As for the portal vein, the original classification of involvement (V+) indicated a very advanced level of disease. Intermediate categories have therefore been created. V1 and V2 indicate involvement of one or two main hepatic veins respectively. V3 indicates involvement of either the IVC or all three of the hepatic veins. In addition, the detection of hepatic vein or IVC invasion should be marked by the suffix “a” (e.g., V2a). The presence of tumour in the right atrium automatically makes a patient V3a.
SIOPEL risk stratification for patients with hepatoblastoma
The SIOPEL risk stratification for children with hepatoblastoma is essentially unchanged by this revision. Patients with any one or more of certain criteria (Table 3) are high risk. All other SIOPEL patients are standard risk.

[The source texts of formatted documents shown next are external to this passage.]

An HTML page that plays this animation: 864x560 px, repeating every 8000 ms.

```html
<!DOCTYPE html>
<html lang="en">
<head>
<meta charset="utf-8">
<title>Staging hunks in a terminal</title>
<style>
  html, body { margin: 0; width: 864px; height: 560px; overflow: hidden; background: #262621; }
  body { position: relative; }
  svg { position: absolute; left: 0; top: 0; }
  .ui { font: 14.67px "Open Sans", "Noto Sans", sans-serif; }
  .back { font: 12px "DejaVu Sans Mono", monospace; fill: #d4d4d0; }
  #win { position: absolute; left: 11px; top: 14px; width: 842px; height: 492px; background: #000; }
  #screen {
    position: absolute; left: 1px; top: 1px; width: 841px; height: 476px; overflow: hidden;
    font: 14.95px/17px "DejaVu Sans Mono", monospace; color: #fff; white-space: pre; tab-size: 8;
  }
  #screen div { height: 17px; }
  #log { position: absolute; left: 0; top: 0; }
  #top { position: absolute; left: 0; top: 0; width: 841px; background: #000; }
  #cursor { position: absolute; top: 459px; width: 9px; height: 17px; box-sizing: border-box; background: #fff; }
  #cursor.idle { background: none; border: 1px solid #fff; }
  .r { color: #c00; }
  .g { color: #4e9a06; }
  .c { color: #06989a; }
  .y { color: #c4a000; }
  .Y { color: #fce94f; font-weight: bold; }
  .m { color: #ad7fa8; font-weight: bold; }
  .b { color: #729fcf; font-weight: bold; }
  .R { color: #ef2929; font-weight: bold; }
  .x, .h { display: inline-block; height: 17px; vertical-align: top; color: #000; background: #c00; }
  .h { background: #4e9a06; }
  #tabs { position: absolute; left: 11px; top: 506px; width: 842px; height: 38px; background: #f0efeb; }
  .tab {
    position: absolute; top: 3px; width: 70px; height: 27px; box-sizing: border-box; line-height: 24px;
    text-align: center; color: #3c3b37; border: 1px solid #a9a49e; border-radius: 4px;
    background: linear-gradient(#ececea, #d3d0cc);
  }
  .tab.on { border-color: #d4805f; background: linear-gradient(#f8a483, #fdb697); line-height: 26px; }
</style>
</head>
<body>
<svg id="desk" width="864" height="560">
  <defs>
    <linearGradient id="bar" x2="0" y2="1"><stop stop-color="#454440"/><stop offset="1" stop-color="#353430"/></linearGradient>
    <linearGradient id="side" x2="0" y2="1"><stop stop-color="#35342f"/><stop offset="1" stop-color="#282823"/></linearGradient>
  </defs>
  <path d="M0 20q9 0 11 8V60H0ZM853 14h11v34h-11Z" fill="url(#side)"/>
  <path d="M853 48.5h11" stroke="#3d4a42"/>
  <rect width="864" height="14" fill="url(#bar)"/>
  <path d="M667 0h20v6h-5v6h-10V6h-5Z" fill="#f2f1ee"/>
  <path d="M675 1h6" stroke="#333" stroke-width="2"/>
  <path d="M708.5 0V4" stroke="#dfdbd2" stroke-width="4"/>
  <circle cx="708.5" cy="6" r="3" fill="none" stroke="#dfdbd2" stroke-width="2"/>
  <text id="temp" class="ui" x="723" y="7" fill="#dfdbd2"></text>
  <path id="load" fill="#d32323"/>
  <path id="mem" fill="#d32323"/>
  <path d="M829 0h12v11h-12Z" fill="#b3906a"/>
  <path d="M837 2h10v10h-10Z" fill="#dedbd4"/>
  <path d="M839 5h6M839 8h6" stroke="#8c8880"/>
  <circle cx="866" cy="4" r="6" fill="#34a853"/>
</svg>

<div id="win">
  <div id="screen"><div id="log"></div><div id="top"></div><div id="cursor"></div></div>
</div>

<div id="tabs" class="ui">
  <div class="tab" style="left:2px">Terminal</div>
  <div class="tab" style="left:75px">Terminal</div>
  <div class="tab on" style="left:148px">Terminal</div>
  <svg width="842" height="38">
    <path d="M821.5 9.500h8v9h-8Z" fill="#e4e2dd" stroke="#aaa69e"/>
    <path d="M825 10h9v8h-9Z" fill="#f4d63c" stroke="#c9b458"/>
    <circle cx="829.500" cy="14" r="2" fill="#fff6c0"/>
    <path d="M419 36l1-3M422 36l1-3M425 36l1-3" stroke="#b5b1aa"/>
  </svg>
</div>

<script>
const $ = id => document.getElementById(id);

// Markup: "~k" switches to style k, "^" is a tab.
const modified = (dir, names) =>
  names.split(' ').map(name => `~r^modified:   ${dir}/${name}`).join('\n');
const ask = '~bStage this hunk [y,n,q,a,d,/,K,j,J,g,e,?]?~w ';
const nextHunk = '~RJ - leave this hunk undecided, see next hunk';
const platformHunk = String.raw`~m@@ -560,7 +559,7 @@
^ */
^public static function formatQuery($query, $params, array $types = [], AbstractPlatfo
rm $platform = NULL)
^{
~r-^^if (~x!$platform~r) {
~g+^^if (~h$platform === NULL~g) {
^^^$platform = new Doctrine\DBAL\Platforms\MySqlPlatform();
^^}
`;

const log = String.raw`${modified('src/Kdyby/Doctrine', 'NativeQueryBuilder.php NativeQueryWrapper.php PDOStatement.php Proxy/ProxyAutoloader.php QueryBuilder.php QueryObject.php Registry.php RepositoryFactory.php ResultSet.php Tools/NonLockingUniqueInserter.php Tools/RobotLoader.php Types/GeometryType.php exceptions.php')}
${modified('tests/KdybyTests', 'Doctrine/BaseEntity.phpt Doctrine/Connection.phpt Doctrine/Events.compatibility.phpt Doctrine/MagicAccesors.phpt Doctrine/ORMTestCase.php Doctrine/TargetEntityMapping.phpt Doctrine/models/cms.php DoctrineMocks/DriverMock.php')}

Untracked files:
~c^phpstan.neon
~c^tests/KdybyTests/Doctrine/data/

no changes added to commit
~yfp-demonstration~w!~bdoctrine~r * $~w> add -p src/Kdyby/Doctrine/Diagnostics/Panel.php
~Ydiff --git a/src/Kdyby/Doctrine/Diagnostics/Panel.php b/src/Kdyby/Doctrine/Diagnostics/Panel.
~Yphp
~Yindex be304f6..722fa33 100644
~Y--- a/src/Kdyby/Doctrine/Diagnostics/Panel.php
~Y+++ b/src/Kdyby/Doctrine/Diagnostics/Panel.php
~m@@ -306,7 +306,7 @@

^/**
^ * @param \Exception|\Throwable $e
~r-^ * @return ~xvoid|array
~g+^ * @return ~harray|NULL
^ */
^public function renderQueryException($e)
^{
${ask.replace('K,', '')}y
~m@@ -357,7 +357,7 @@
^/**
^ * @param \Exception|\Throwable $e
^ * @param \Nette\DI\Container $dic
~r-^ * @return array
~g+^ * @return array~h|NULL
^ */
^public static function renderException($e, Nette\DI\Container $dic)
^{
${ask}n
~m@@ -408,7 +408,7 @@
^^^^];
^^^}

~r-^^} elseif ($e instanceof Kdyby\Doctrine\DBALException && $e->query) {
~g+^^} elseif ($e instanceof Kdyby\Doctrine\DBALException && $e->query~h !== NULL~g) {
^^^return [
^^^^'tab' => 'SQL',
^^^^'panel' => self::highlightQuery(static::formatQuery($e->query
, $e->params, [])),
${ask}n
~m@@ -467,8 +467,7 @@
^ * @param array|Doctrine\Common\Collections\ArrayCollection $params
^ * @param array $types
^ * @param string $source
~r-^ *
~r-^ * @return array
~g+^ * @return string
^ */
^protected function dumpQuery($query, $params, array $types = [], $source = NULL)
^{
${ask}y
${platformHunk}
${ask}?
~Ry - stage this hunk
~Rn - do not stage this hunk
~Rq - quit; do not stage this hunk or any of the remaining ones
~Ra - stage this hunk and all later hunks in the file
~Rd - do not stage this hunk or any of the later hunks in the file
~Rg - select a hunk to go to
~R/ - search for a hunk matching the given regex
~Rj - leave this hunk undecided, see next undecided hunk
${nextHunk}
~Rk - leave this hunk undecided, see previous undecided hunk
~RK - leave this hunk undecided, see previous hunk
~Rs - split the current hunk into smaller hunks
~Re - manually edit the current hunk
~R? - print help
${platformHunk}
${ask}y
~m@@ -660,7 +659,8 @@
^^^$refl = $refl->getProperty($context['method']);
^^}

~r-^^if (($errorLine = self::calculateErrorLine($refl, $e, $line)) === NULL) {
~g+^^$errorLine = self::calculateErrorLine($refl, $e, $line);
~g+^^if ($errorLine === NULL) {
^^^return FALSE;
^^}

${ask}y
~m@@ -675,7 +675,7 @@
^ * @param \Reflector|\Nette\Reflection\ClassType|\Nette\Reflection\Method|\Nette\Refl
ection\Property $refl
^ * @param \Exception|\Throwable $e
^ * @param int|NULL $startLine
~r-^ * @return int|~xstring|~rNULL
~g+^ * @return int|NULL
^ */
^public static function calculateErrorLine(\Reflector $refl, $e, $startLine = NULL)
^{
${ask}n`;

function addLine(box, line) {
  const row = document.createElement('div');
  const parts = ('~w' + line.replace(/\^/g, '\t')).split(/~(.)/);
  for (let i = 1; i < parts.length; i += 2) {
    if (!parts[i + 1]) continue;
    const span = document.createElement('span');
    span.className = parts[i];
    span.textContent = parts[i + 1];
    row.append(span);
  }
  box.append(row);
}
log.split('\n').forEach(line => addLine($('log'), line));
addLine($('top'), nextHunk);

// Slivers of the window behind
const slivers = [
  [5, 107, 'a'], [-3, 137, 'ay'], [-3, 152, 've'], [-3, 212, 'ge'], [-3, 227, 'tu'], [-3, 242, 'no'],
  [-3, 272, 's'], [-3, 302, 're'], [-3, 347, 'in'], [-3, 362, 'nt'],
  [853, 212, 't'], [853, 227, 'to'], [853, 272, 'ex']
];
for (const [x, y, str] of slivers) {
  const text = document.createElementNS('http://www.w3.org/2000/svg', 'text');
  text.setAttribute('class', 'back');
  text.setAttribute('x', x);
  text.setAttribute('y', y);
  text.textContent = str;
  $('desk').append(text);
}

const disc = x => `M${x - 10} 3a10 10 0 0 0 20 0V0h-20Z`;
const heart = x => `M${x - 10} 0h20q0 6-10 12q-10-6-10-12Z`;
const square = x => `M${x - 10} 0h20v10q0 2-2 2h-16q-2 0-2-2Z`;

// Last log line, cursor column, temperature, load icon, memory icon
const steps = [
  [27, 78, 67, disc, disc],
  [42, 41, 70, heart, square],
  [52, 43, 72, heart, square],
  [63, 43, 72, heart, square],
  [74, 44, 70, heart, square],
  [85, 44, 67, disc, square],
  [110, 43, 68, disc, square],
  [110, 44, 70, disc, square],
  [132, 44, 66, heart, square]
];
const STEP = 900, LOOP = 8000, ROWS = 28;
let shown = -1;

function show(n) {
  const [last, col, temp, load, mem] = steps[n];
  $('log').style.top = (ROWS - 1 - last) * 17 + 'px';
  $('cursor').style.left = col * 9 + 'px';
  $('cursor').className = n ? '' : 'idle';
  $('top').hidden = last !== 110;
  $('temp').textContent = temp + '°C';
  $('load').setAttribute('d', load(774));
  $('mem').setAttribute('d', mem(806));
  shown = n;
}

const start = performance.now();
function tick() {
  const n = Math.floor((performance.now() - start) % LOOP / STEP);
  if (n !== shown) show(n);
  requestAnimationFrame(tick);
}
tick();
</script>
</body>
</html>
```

Although the timing of surgery will depend on the treatment protocol and the patient’s response to therapy, preoperative reimaging is almost always necessary. All of the PRETEXT categories should be reassessed after preoperative chemotherapy, as near as possible to the time of surgery, and recorded as POSTEXT (post-treatment extent of disease). Comparison of surgical findings with POSTEXT will allow prospective assessment of the accuracy of imaging techniques.
We would like to thank the many radiologists from all over the world who have referred images (some of which have been used in this paper) for a second opinion. PRETEXT staging is heavily dependent on accurate interpretation of high-quality imaging studies. In case of doubt, rapid radiology review is available for patients who may be eligible for SIOPEL studies (see http://www.siopel.org).